        public double dblRings = 10;
        public double dblWings = 24;

        public frmAppetizers()
        {
            InitializeComponent();
        }

        private void btnSubmit_Click(object sender, EventArgs e)
        {
            //The main function is to add to values and output into a variable
            dblAppetizers = (double.Parse(txtWings.Text)) + (double.Parse(txtRings.Text));

            // Set DialogResult to return execution to the main form:
            this.DialogResult = DialogResult.OK;

        }
       
    }
}


frmMenu:

using System;
using System.Collections.Generic;
using System.ComponentModel;
using System.Data;
using System.Drawing;
using System.Linq;
using System.Text;
using System.Windows.Forms;
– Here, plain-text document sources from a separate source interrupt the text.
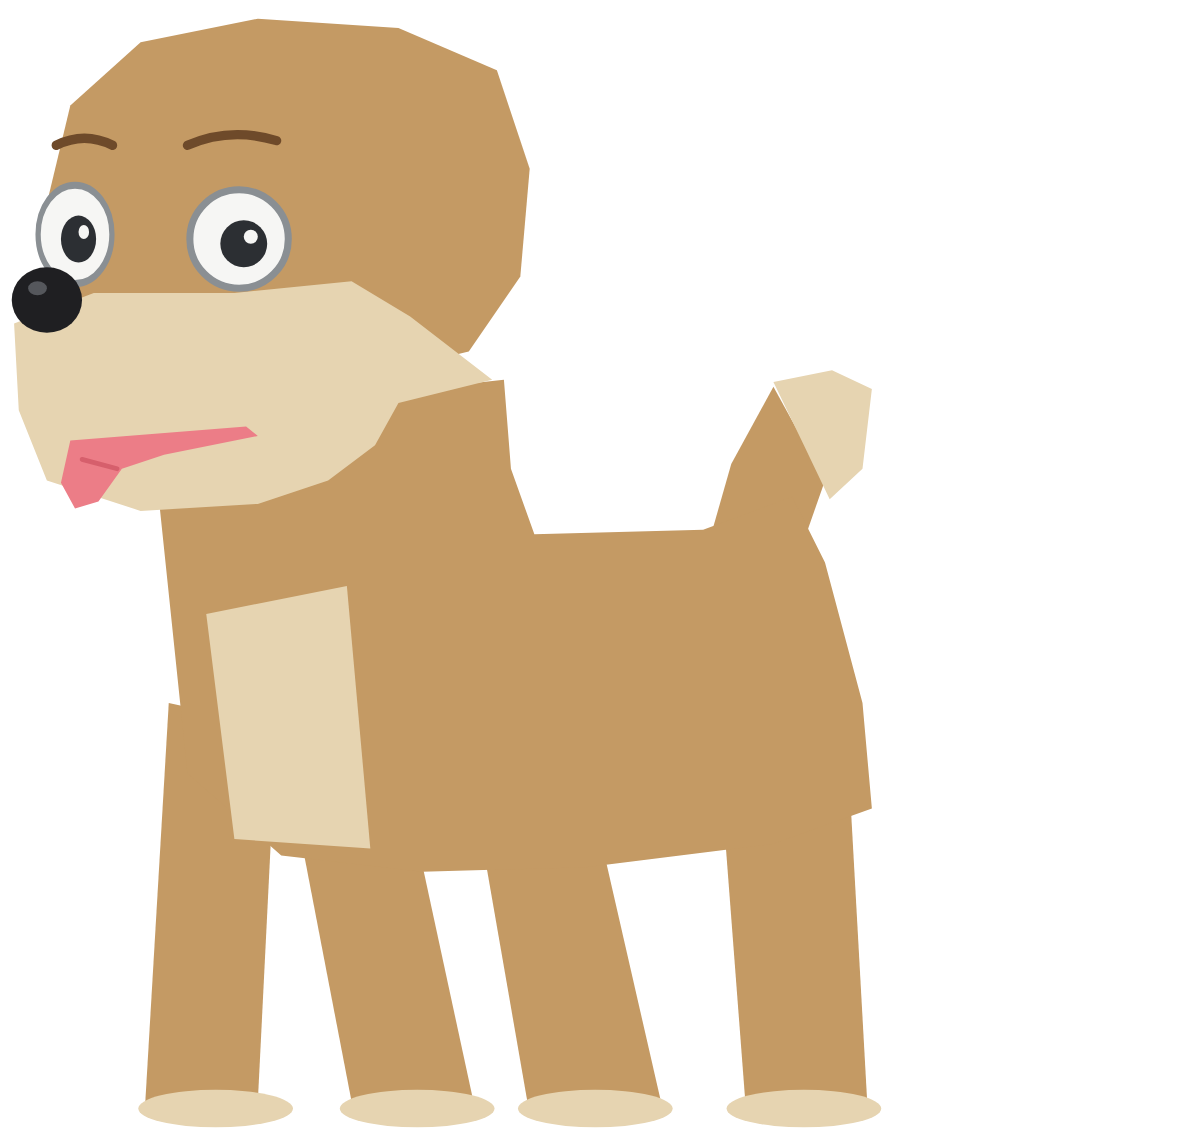
<!DOCTYPE html>
<html lang="en">
<head>
<meta charset="utf-8">
<title>Friendly Pup</title>
<link href="https://fonts.googleapis.com/css2?family=Nunito&display=swap" rel="stylesheet">
<style>
  :root {
    --page: #ffffff;
    --fur: #c49a64;
    --fur-shade: #b88c57;
    --cream: #e6d4b1;
    --nose: #1f1f22;
    --tongue: #ec7d87;
    --tongue-line: #d65f6c;
    --eye-white: #f6f6f4;
    --eye-ring: #8a8f93;
    --iris: #2c2f33;
    --brow: #6e4a2a;
  }
  html, body {
    margin: 0;
    padding: 0;
    width: 1200px;
    height: 1132px;
    overflow: hidden;
    background: var(--page);
    font-family: "Nunito", sans-serif;
  }
  .pup-stage {
    display: block;
    width: 1200px;
    height: 1132px;
  }
</style>
</head>
<body>
<svg class="pup-stage" viewBox="0 0 512 483" width="1200" height="1132" role="img" aria-label="Cartoon puppy standing with its tongue out">
  <defs>
    <g id="pup-eye">
      <circle cx="0" cy="0" r="21" fill="var(--eye-white)" stroke="var(--eye-ring)" stroke-width="3"/>
      <circle cx="2" cy="2" r="10" fill="var(--iris)"/>
      <circle cx="5" cy="-1" r="3" fill="var(--eye-white)"/>
    </g>
    <ellipse id="paw" cx="0" cy="0" rx="33" ry="8" fill="var(--cream)"/>
  </defs>

  <g class="tail">
    <path d="M300 240 L312 198 L330 165 L352 205 L338 245 Z" fill="var(--fur)"/>
    <path d="M330 163 L355 158 L372 166 L368 200 L354 213 L343 190 Z" fill="var(--cream)"/>
  </g>

  <g class="legs" fill="var(--fur)">
    <path d="M72 300 L118 310 L110 470 L62 470 Z"/>
    <path d="M125 340 L175 345 L202 470 L150 470 Z"/>
    <path d="M205 355 L255 352 L282 470 L225 470 Z"/>
    <path d="M305 300 L360 290 L370 470 L318 470 Z"/>
  </g>

  <path class="body" fill="var(--fur)"
    d="M68 215 L160 168 L215 162 L218 200 L228 228 L300 226 L338 212 L352 240 L368 300 L372 345 L330 360 L250 370 L180 372 L120 365 L80 330 Z"/>

  <path class="chest-patch" fill="var(--cream)" d="M88 262 L148 250 L158 362 L100 358 Z"/>

  <g class="paws">
    <use href="#paw" x="92" y="473"/>
    <use href="#paw" x="178" y="473"/>
    <use href="#paw" x="254" y="473"/>
    <use href="#paw" x="343" y="473"/>
  </g>

  <g class="head">
    <path fill="var(--fur)"
      d="M18 95 L30 45 L60 18 L110 8 L170 12 L212 30 L226 72 L222 118 L200 150 L150 162 L90 160 L30 140 Z"/>
    <path class="muzzle" fill="var(--cream)"
      d="M6 138 L40 125 L100 125 L150 120 L175 135 L210 162 L170 172 L160 190 L140 205 L110 215 L60 218 L20 205 L8 175 Z"/>
    <path class="brow" d="M24 62 Q36 56 48 62" stroke="var(--brow)" stroke-width="4" fill="none" stroke-linecap="round"/>
    <path class="brow" d="M80 62 Q98 54 118 60" stroke="var(--brow)" stroke-width="4" fill="none" stroke-linecap="round"/>
    <use href="#pup-eye" x="102" y="102"/>
    <g transform="translate(32 100) scale(0.75 1)">
      <use href="#pup-eye"/>
    </g>
    <ellipse class="nose" cx="20" cy="128" rx="15" ry="14" fill="var(--nose)"/>
    <ellipse cx="16" cy="123" rx="4" ry="3" fill="#55575c"/>
    <path class="tongue" fill="var(--tongue)"
      d="M30 188 L105 182 L110 186 L70 194 L52 200 L42 214 L32 217 L26 206 Z"/>
    <path d="M35 196 L50 200" stroke="var(--tongue-line)" stroke-width="2" stroke-linecap="round"/>
  </g>
</svg>
</body>
</html>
namespace WindowsFormsApplication1
{
    public partial class frmMenu : Form
    {
       
        public frmMenu()
        {
            InitializeComponent();
        }

        private void btnAppetizers_Click(object sender, EventArgs e)
        {
            frmAppetizers frm = new frmAppetizers();
            frm.ShowDialog();
            if (frm.ShowDialog() == DialogResult.OK)
            {
                lblAppetizers.Text = frm.dblAppetizers.ToString();
            }
           
 
        }
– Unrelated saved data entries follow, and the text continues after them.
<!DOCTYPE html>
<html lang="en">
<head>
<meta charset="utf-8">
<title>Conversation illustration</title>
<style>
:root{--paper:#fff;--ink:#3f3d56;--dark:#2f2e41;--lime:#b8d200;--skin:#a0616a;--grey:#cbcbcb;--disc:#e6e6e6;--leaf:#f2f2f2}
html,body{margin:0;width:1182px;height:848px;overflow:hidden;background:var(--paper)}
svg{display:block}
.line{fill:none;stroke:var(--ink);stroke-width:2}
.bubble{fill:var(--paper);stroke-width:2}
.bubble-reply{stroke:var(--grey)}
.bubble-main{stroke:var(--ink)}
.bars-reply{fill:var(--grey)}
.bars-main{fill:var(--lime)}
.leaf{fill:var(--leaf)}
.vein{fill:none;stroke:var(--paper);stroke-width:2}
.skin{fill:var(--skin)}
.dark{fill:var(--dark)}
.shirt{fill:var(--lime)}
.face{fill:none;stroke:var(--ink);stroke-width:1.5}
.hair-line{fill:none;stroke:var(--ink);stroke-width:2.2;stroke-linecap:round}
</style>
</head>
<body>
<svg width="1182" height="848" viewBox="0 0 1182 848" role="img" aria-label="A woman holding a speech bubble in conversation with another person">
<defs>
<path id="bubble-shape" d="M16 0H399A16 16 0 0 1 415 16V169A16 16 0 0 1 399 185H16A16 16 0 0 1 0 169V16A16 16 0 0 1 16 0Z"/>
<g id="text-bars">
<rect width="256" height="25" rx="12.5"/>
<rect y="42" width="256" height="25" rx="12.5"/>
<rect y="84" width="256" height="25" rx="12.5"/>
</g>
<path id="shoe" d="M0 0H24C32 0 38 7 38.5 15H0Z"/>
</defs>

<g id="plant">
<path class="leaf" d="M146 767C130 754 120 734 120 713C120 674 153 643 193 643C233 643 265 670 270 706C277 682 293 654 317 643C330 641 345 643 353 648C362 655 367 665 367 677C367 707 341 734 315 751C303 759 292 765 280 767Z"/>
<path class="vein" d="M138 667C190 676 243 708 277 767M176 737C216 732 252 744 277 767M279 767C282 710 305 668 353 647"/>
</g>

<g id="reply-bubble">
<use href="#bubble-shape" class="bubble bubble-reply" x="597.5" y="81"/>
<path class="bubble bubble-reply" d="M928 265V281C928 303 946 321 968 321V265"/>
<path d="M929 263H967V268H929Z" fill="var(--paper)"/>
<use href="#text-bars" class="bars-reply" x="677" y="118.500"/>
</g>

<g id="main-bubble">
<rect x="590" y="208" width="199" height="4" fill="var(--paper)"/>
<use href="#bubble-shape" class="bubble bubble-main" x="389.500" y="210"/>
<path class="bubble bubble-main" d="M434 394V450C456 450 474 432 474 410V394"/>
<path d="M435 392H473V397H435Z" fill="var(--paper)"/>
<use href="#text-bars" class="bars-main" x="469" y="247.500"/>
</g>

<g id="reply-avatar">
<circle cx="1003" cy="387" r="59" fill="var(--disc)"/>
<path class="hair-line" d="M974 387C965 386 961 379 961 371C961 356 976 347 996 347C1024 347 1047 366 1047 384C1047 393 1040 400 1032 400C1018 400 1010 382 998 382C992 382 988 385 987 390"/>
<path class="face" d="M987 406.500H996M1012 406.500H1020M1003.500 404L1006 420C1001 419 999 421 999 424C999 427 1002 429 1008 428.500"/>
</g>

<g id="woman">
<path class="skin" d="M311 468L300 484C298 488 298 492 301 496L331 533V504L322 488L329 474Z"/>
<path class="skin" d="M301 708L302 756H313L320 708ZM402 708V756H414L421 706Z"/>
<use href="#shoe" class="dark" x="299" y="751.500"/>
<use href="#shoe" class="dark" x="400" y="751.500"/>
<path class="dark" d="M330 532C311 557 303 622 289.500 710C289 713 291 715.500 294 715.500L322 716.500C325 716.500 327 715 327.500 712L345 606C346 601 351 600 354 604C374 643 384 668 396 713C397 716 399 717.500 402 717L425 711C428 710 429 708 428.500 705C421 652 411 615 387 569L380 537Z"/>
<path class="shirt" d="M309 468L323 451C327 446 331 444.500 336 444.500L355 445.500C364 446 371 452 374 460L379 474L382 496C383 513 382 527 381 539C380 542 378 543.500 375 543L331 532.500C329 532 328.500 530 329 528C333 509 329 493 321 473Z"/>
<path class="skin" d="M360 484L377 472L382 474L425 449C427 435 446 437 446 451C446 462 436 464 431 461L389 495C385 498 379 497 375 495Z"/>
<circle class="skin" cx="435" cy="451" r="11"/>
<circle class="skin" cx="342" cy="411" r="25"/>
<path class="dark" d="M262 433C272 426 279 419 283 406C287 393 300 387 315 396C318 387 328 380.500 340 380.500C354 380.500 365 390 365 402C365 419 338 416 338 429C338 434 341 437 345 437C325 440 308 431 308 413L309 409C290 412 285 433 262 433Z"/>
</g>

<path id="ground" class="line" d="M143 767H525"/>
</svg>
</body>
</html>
     }
}

I'm also getting a marshal-by-reference warning. I'm not sure if that will be an issue.
0
Mike TomlinsonMiddle School Assistant TeacherCommented:
You're showing the Appetizers from TWICE!

            frm.ShowDialog(); // <-- Get rid of this line
            if (frm.ShowDialog() == DialogResult.OK)
            {
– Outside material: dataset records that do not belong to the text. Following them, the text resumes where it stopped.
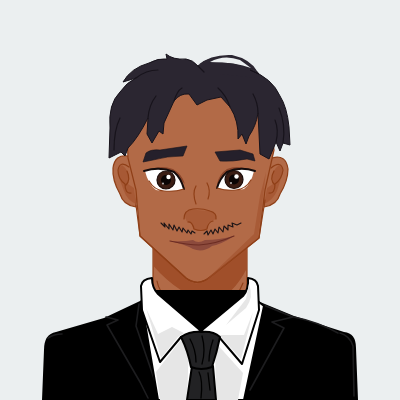
<!DOCTYPE html>
<html lang="en">
<head>
<meta charset="utf-8">
<title>Portrait avatar</title>
<style>
:root {
  --backdrop: #ebeff0;
  --skin: #b26a47;
  --skin-shade: #a04f2a;
  --skin-line: #8f3f17;
  --hair: #2b2631;
  --hair-line: #17131b;
  --brow: #25202b;
  --iris: #3a1d14;
  --lip: #8c4a3c;
  --suit: #000;
  --suit-fold: #1d1d1f;
  --shirt: #fff;
  --shirt-shade: #e6e6e6;
  --tie: #222224;
}
html, body { margin: 0; width: 400px; height: 400px; overflow: hidden; background: var(--backdrop); }
svg { display: block; }
.skin { fill: var(--skin); stroke: var(--skin-line); stroke-width: 1.2; stroke-linejoin: round; }
.shade { fill: var(--skin-shade); }
.crease { fill: none; stroke: var(--skin-line); stroke-width: 1.2; stroke-linecap: round; stroke-linejoin: round; }
.hair { fill: var(--hair); stroke: var(--hair-line); stroke-width: 1; stroke-linejoin: round; }
.strand { fill: none; stroke: var(--hair-line); stroke-width: 1.2; stroke-linecap: round; }
.brow { fill: var(--brow); stroke: var(--hair-line); stroke-width: .6; stroke-linejoin: round; }
.suit { fill: var(--suit); }
.fold { fill: none; stroke: var(--suit-fold); stroke-width: 1.6; stroke-linecap: round; stroke-linejoin: round; }
.shirt { fill: var(--shirt); stroke: var(--suit); stroke-width: 2; stroke-linejoin: round; }
.shirt-shade { fill: var(--shirt-shade); }
.tie { fill: var(--tie); stroke: var(--suit); stroke-width: 2; stroke-linejoin: round; }
.tie-fold { fill: none; stroke: var(--suit); stroke-width: 1.3; stroke-linecap: round; }
.lash { fill: none; stroke: #140c0c; stroke-width: 2; stroke-linecap: round; stroke-linejoin: round; }
.lid { fill: #8a452a; }
.moustache { fill: none; stroke: #1c1416; stroke-width: 1.1; stroke-linejoin: round; stroke-linecap: round; }
</style>
</head>
<body>
<svg width="400" height="400" viewBox="0 0 400 400" role="img" aria-label="Illustrated man with dark hair, a thin moustache, a black suit and a tie">
  <defs>
    <clipPath id="neck-area"><path d="M153 240L153 294L201 332L247 296L247 240Z"/></clipPath>
    <g id="eye-centre">
      <circle r="9" fill="var(--iris)" stroke="#1a0c09" stroke-width="1.2"/>
      <circle r="5" fill="#0a0505"/>
      <circle cx="2.5" cy="-3" r="2.2" fill="#fff"/>
      <circle cx="-3" cy="3.5" r="1" fill="#fff" opacity=".7"/>
    </g>
  </defs>

  <rect id="backdrop" width="400" height="400" fill="var(--backdrop)"/>

  <g id="neck">
    <path class="skin" d="M153 240L153 294L201 332L247 296L247 240Z"/>
    <g clip-path="url(#neck-area)">
      <path class="shade" d="M150 245L192 282Q197 285 203 281L250 243L250 262Q236 294 212 303Q178 296 150 262Z"/>
      <path class="shade" d="M153 290Q172 292 186 304Q195 312 201 332L176 316Z" opacity=".45"/>
      <path class="crease" d="M157 281Q159 292 167 297M187 313Q195 318 200 328M243 283Q238 296 228 304"/>
    </g>
  </g>

  <g id="suit">
    <path class="suit" d="M42 400L44 350Q44 334 56 332L104 318L140 301L152 290L250 290L260 302L294 316L344 332Q356 333 356 348L358 400Z"/>
    <path class="fold" d="M48 338Q54 334 62 334M106 317L118 320L107 325L140 382L148 398M340 333Q350 336 353 346L354 396"/>
    <path class="fold" d="M261 304L293 317L272 322L284 328L250 390M294 317Q318 322 338 333M139 304L136 326L160 396"/>
  </g>

  <g id="shirt">
    <path class="shirt" d="M142 305L158 400L244 400L264 306L246 292L201 331L153 292Z"/>
    <path class="shirt-shade" d="M156 372L180 341L189 343L187 400L160 400ZM215 342L243 373L238 400L216 400Z"/>
    <path class="shirt" d="M152 278Q142 279 141 286L142 310L160 362L181 337L201 331L158 294Q152 288 152 278Z"/>
    <path class="shirt" d="M248 278Q257 279 258 286L259 310L242 364L219 337L201 331L243 296Q249 289 248 278Z"/>
    <path class="shirt-shade" d="M146 308L158 334L172 327L184 333L178 337L161 358ZM253 312L244 335L219 335L241 359ZM249 284Q254 297 246 308L226 325L246 299Z"/>
  </g>

  <g id="tie">
    <path class="tie" d="M192 366L187 400L216 400L213 366Z"/>
    <path class="tie" d="M181 337Q190 331 202 332Q213 331 220 337Q217 352 212 367Q201 371 191 367Q188 351 181 337Z"/>
    <path class="tie-fold" d="M190 339Q196 350 196 362M202 336Q206 350 202 364M213 340Q209 352 209 361M199 372Q203 380 201 398M208 373L210 390"/>
  </g>

  <g id="ears">
    <path class="skin" d="M128 156Q115 154 113 168Q112 180 120 194Q123 205 136 207L138 160Z"/>
    <path class="shade" d="M122 165Q117 168 118 175L124 191Q127 200 136 204L134 188L128 184Q131 171 122 165Z" opacity=".6"/>
    <path class="crease" d="M129 167Q120 160 118 170Q118 179 125 184Q125 194 131 193M127 171Q131 180 126 185"/>
    <path class="skin" d="M272 158Q286 154 288 169Q288 181 280 194Q277 205 264 207L262 162Z"/>
    <path class="shade" d="M279 165Q284 168 282 175L277 191Q273 200 264 204L267 188L273 184Q270 171 279 165Z" opacity=".6"/>
    <path class="crease" d="M271 168Q281 160 283 170Q282 179 275 184Q275 194 269 193M274 171Q269 180 275 185"/>
  </g>

  <g id="face">
    <path class="skin" d="M126 110L128 158L136 190L140 236L186 278Q198 287 210 277L259 238L265 190L274 150L266 90Q198 62 134 88Z"/>
    <path class="crease" d="M136 205L140 236L186 278Q198 287 210 277L259 238L265 200"/>
    <path class="shade" d="M266 172L258 238L210 278L206 280L254 234L260 196Z" opacity=".55"/>
  </g>

  <g id="eyes">
    <path class="lid" d="M145 172Q158 164 173 169Q182 174 185 184Q170 168 145 172Z"/>
    <path d="M145 171Q160 166 174 172Q181 178 184 189Q170 193 156 190Q148 184 145 171Z" fill="#fff"/>
    <use href="#eye-centre" x="166" y="180"/>
    <path class="lash" d="M144 171Q160 166 174 172Q181 178 184 189"/>
    <path class="crease" d="M149 181Q154 190 164 191Q175 192 184 189"/>
    <path class="lid" d="M254 172Q240 164 227 169Q219 174 217 184Q231 168 254 172Z"/>
    <path d="M254 171Q240 166 227 172Q220 178 217 188Q231 192 244 189Q251 184 254 171Z" fill="#fff"/>
    <use href="#eye-centre" x="234" y="179.500"/>
    <path class="lash" d="M255 171Q240 166 227 172Q220 178 217 188"/>
    <path class="crease" d="M251 180Q246 189 236 190Q226 191 217 188"/>
  </g>

  <g id="brows">
    <path class="brow" d="M143 162L146 153Q151 149 160 150L187 146L183 156Q167 156 153 160Z"/>
    <path class="brow" d="M215 152L240 150L253 154L255 161L247 159Q232 162 220 161Z"/>
  </g>

  <g id="nose">
    <path class="shade" d="M185 214Q189 208 197 210L210 211Q217 213 216 219Q212 221 208 223L207 229Q200 232 194 229L191 223Q185 223 185 214Z" opacity=".55"/>
    <path class="crease" d="M207 183Q211 190 208 199M196 186Q192 193 196 204M184 219Q184 210 193 209Q202 208 210 211Q217 213 216 219M188 222Q192 221 194 229Q201 232 207 229Q208 222 213 221"/>
  </g>

  <g id="mouth">
    <path d="M170 241Q183 242 193 240Q198 244 205 240Q219 240 234 236Q222 244 212 246Q203 253 193 249Q184 244 170 241Z" fill="var(--lip)"/>
    <path d="M170 241Q188 245 199 245Q216 244 234 236" fill="none" stroke="#6c2c22" stroke-width="1.200" stroke-linecap="round"/>
    <path class="moustache" d="M161 223L165 227L164 223L169 229L169 224L173 230L174 225L177 231L179 227L182 232L183 228L187 233L188 230L191 234L192 231L195 233"/>
    <path class="moustache" d="M204 234L207 231L208 235L211 230L213 234L215 229L218 233L219 227L223 232L224 226L228 230L228 225L233 227L232 223L237 225L241 223"/>
  </g>

  <g id="hair">
    <path class="hair" d="M109 158L110 128Q108 104 120 92Q127 82 136 78L123 82Q131 68 149 63Q158 58 167 59L166 54Q173 60 186 59Q193 60 198 66Q207 58 222 57Q236 57 244 63Q255 68 259 74L250 70Q272 78 280 96Q287 107 289 127L290 145L283 143L280 151L276 142L269 159L260 154L258 113Q256 126 249 136L246 144L242 134L238 139Q239 121 230 107L221 97L207 100L197 105L189 94Q180 93 174 101L164 123L163 134L159 131L152 143L147 134L148 118Q138 138 128 148L125 156L121 152Z"/>
    <path d="M198 65Q211 54 232 55Q250 59 257 71Q240 60 220 61Q208 61 198 65Z" fill="var(--hair)"/>
    <path d="M210 62Q224 54 240 60L251 68Q236 62 210 62Z" fill="var(--backdrop)"/>
    <path d="M208 64Q228 60 247 68L256 78L220 74Z" fill="var(--hair)"/>
    <path class="strand" d="M148 118Q149 105 156 96M174 101Q177 91 182 88M230 107Q226 95 218 88M258 113Q258 103 253 94M120 118Q114 130 114 150M283 143Q286 125 279 108M198 66L204 72M136 78Q146 70 158 70M276 142Q279 130 275 120"/>
  </g>
</svg>
</body>
</html>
Get rid of that first ShowDialog() call.  =)

Where is the warning pointing to?
0
gabosAuthor Commented:
Great! I didn't realize you could open and close a form from an if statement like that.

It works flawlessly now! I'm so glad. Thank you Idle_Mind and kaufmed. I really appreciate the help.

0
gabosAuthor Commented:
This solution is great!
0
Mike TomlinsonMiddle School Assistant TeacherCommented:
You could write it like this if you prefer:

            frmAppetizers frm = new frmAppetizers();
            DialogResult result = frm.ShowDialog();
            if (result == System.Windows.Forms.DialogResult.OK)
            {
                ...
            }
0
gabosAuthor Commented:
I'm not sure what the difference is though.
It seems like the extra line of code is not needed.
0
Mike TomlinsonMiddle School Assistant TeacherCommented:
It's just a more verbose way of doing the same thing.  The return value of ShowDialog() is stored in another locally declared variable and then you use variable in the if statement.

I prefer the original, shorter version.
0
gabosAuthor Commented:
That solution should have been obvious to me, but it got me back on track. I added in a few more buttons, a splash screen, a menu strip items and an output label to add all the elements together. It work pretty nice now.

Idle_Mind: The shorter version seems smoother and easy to follow.
0
It's more than this solution.Get answers and train to solve all your tech problems - anytime, anywhere.Try it for free Edge Out The Competitionfor your dream job with proven skills and certifications.Get started today Stand Outas the employee with proven skills.Start learning today for free Move Your Career Forwardwith certification training in the latest technologies.Start your trial today
C#

From novice to tech pro — start learning today.

Question has a verified solution.

Are you are experiencing a similar issue? Get a personalized answer when you ask a related question.

Have a better answer? Share it in a comment.